Join the Cult? Bepanthen, Clarins, St. Ives, and Sudocrem

There are some products that feature frequently in magazines' "Best of" lists, then you try them for yourself and wonder how on Earth they ever got there...


I bought this ointment from Bepanthen after I saw a blogger recommending it for chapped lips, an affliction from which I constantly suffer, no matter how much water I guzzle. It's thick, white, and gloopy, so more of an overnight treatment than your everyday lip balm. Obviously the packaging (it's got a baby's bottom on it for crying out loud!) means it isn't exactly conducive to carrying it around in your handbag and whipping it out at lunch time, especially if you are currently without child, as I am. Aside from those issues, I just didn't find that it did anything for my lips. It kind of sat on top of them, like a barrier, and never actually sank in or had any real moisturising effect. At least the smell of this ointment was fairly inoffensive, slightly medicinal, and it's worth noting that it doesn't contain any fragrances, preservatives, or colourants. Bayer, the company behind Bepanthen, appears to engage in animal testing so even if I did like the product (I don't), I would not be repurchasing.

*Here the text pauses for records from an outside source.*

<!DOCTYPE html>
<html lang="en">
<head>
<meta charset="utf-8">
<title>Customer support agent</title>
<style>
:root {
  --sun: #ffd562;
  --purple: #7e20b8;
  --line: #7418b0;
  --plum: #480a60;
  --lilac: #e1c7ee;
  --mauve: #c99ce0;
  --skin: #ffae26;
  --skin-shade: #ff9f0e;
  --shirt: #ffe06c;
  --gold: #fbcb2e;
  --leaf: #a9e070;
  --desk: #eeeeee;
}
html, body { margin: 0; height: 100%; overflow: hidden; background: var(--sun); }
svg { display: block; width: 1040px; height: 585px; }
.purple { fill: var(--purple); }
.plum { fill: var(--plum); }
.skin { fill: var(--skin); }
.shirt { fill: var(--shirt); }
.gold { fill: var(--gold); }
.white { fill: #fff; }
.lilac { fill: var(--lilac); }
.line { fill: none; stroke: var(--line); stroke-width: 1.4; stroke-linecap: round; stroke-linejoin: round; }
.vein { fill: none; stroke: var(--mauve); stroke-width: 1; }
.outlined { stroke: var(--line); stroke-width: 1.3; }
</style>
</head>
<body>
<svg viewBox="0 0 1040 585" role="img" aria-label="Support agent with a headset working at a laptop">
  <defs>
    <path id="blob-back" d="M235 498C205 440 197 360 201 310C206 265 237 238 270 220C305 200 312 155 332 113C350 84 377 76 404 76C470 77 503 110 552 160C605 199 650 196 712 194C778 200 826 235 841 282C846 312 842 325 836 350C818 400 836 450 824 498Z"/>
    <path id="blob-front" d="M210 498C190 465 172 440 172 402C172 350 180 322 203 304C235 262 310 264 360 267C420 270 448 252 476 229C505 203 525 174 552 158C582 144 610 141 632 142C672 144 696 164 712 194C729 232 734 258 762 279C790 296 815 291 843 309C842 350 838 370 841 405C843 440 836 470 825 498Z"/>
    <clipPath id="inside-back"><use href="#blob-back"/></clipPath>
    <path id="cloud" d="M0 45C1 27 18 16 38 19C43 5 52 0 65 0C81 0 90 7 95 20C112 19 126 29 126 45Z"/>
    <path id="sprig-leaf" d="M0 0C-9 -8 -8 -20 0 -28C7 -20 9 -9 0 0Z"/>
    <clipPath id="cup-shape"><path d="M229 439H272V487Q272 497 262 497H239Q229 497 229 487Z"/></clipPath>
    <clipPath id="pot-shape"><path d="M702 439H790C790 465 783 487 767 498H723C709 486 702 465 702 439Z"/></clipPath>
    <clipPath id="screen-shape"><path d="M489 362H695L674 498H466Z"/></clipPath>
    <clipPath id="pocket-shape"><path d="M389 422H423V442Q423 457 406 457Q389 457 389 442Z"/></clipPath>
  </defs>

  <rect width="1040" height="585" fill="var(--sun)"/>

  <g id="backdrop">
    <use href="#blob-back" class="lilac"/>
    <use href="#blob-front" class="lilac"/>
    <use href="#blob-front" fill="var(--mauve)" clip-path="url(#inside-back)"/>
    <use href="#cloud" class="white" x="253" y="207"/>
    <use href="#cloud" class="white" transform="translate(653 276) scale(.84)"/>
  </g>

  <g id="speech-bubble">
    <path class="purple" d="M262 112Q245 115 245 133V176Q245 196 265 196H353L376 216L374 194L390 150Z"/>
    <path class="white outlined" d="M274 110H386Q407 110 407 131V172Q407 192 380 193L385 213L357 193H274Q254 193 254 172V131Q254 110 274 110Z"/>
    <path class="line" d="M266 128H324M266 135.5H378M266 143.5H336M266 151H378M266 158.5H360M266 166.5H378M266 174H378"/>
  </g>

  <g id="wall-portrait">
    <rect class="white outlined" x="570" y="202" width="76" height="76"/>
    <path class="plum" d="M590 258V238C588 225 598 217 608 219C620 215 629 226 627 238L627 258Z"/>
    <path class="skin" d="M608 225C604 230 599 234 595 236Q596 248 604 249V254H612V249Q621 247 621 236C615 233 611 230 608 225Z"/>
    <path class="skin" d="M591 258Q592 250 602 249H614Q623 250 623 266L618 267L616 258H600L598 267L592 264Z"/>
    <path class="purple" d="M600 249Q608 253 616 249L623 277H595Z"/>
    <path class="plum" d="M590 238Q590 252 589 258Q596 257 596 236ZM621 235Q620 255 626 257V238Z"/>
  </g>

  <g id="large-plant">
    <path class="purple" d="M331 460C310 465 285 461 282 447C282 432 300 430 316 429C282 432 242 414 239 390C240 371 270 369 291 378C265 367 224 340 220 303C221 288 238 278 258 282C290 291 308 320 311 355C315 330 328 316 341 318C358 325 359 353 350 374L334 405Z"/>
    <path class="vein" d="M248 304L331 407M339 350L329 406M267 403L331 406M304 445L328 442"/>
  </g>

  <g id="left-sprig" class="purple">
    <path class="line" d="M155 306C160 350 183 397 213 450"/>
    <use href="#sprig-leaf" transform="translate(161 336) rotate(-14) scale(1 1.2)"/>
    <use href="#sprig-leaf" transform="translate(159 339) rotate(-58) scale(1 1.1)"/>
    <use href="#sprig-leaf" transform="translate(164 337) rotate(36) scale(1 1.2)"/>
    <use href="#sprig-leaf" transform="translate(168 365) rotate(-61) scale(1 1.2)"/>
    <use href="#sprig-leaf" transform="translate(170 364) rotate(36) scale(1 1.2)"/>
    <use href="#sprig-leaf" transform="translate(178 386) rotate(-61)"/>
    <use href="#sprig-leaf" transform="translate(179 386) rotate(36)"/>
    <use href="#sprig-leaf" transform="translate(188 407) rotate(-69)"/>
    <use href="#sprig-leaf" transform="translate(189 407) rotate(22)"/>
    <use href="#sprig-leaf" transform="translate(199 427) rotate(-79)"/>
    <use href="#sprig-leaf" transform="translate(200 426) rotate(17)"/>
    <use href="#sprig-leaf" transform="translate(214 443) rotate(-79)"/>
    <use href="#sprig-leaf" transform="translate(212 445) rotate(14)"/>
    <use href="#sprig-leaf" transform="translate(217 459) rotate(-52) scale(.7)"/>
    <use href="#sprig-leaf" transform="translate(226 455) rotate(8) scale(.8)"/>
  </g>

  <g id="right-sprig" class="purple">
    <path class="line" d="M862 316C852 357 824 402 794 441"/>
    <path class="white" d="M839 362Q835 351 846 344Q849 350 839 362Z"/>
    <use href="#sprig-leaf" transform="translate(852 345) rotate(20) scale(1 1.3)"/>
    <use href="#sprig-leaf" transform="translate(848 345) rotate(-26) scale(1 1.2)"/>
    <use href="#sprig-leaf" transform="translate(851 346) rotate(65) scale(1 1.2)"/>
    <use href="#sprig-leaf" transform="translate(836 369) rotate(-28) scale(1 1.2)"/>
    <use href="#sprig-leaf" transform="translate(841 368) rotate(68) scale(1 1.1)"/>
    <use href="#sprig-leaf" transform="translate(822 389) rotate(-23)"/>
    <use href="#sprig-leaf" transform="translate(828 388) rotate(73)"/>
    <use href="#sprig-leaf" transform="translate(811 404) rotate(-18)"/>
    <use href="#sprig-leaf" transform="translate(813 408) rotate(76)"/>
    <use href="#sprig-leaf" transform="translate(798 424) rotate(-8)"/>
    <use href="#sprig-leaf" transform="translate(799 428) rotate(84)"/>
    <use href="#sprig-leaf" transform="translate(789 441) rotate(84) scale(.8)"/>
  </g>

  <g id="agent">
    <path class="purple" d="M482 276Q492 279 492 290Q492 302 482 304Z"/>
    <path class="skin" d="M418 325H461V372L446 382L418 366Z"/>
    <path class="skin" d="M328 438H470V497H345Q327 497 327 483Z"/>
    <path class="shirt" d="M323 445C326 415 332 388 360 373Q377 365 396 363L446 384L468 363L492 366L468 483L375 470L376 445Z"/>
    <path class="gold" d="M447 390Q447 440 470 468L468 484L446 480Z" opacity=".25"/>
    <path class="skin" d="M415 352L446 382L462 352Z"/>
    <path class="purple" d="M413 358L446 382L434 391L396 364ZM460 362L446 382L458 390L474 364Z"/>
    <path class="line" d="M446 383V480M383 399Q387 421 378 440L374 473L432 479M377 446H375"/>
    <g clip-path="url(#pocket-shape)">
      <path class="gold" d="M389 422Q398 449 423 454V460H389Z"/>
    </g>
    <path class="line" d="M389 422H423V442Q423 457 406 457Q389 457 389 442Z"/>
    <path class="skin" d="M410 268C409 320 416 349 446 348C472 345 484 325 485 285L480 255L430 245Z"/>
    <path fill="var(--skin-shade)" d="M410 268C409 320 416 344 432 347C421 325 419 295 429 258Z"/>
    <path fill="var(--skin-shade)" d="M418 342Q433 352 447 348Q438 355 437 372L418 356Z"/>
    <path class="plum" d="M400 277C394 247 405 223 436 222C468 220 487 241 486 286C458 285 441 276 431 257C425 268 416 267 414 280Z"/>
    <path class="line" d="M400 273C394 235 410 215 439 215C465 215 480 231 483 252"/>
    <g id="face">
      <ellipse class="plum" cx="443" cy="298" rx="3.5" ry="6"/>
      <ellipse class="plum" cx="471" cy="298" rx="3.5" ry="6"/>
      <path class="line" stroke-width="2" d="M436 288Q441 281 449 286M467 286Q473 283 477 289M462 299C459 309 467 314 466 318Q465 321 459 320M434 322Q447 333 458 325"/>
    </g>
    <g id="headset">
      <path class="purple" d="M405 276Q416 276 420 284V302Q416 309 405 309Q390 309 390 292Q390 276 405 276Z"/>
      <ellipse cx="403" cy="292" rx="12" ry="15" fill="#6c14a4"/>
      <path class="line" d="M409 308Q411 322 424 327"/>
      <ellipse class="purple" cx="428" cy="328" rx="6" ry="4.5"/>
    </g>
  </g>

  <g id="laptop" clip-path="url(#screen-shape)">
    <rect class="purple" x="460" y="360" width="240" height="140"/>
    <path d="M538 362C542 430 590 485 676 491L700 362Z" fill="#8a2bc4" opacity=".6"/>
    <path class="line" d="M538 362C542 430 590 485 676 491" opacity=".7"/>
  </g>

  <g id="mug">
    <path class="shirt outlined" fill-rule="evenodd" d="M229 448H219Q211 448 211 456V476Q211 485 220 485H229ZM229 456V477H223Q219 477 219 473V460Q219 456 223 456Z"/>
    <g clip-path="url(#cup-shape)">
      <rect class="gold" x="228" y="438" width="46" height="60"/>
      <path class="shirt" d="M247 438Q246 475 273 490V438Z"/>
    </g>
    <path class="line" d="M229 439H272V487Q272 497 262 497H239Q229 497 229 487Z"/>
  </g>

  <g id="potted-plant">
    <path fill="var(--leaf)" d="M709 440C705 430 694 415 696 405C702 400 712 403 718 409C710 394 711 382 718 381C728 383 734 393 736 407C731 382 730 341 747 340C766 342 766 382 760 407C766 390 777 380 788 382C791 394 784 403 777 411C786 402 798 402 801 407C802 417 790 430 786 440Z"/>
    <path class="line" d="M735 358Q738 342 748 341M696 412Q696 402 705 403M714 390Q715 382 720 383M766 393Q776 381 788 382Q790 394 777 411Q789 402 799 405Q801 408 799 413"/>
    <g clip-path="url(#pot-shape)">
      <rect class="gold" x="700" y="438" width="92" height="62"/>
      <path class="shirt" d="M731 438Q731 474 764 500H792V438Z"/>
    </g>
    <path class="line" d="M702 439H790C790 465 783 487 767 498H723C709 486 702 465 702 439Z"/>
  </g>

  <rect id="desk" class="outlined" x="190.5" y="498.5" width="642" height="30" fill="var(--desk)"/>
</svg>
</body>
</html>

Oh boy, where to begin with this one. My mother warned me not to waste my money on it, but did I listen? Do we ever? Clarins' Beauty Flash Balm claims to do many things, mainly moisturise, brighten, and tighten. Most people seem to use it in place of a primer and that's how I tried it. While it definitely made my face feel tighter (uncomfortably so), I didn't witness the promised glow and it certainly didn't help my makeup go on any better; I actually think it had the opposite effect and left my foundation looking patchy. I had read several people's accounts of the balm "pilling" on them i.e. it formed small balls on the surface, so I knew it required a very light-handed application, but there were still days when I found myself peeling bits off my face. Yuck. I really didn't enjoy the strange synthetic scent and I'm pretty sure my skin had a reaction to it every single time I wore it, leaving me red and itchy, not surprising really considering the list of ingredients. I didn't even bother trying to finish the tube, something that is very rare for me. It would seem that mothers really do know best after all. I believe Clarins products are sold in China, therefore they are not considered to be a cruelty-free brand. 


St. Ives' Blemish Control Apricot Scrub is so harsh that I seriously feel like it would be more suited to scrubbing the sink than your face. I found it so abrasive that I ended up repurposing it to exfoliate my bikini line in an attempt to prevent ingrown hairs post-waxing. If you're looking for the beauty equivalent of sandpaper, this is it. The apricot scent is pleasant enough but quite strong and probably not for anyone sensitive to fragrance. As for this scrub's spot-fighting abilities, I felt it irritated my skin more than anything, actually causing more flare-ups. While investigating St. Ives' cruelty-free status, I was redirected from their site to that of Unilever, whose policy states: "We do not test our products on animals and are committed to ending animal testing ... Occasionally, when there are no suitable non-animal approaches available, some of the ingredients we use have to be tested; and some governments test our products on animals as part of their regulatory requirements." So even if St. Ives doesn't test the finished product on animals, countries where it's sold (like China) do, and its parent company does admit to sometimes testing ingredients on the furry ones.

Ah Sudocrem, the all-purpose wonder cream found tucked away in every bathroom cabinet in Ireland. A beloved zit zapper for many, a lavender-scented, sticky white mess for moi. It never helped to clear up my spots (no matter how thickly I layered it on!), although I do think it had a cooling effect on the more angry ones. Described as an "antiseptic healing cream", Sudocrem is still my number one choice when it comes to treating cuts and burns, but a cure for acne it is not. I was thrilled to find out that the cream was originally developed in Dublin and is still manufactured there to this day, as I love to support Irish businesses where possible. However, I was not so thrilled to discover the company's policy on animal testing. When I couldn't find any information on their various sites, I reached out to Sudocrem via Twitter and this was their response: "Sudocrem is not tested on animals but we cannot guarantee that individual ingredients have not been subjected to it, as they are from various suppliers." I'm not really sure what to make of that statement; the finished product is not tested but the ingredients might have been, not exactly what I would call cruelty-free. It's such a shame, I was really holding out hope for that one. If anyone can point me in the direction of a truly cruelty-free antiseptic cream, I'd be much obliged.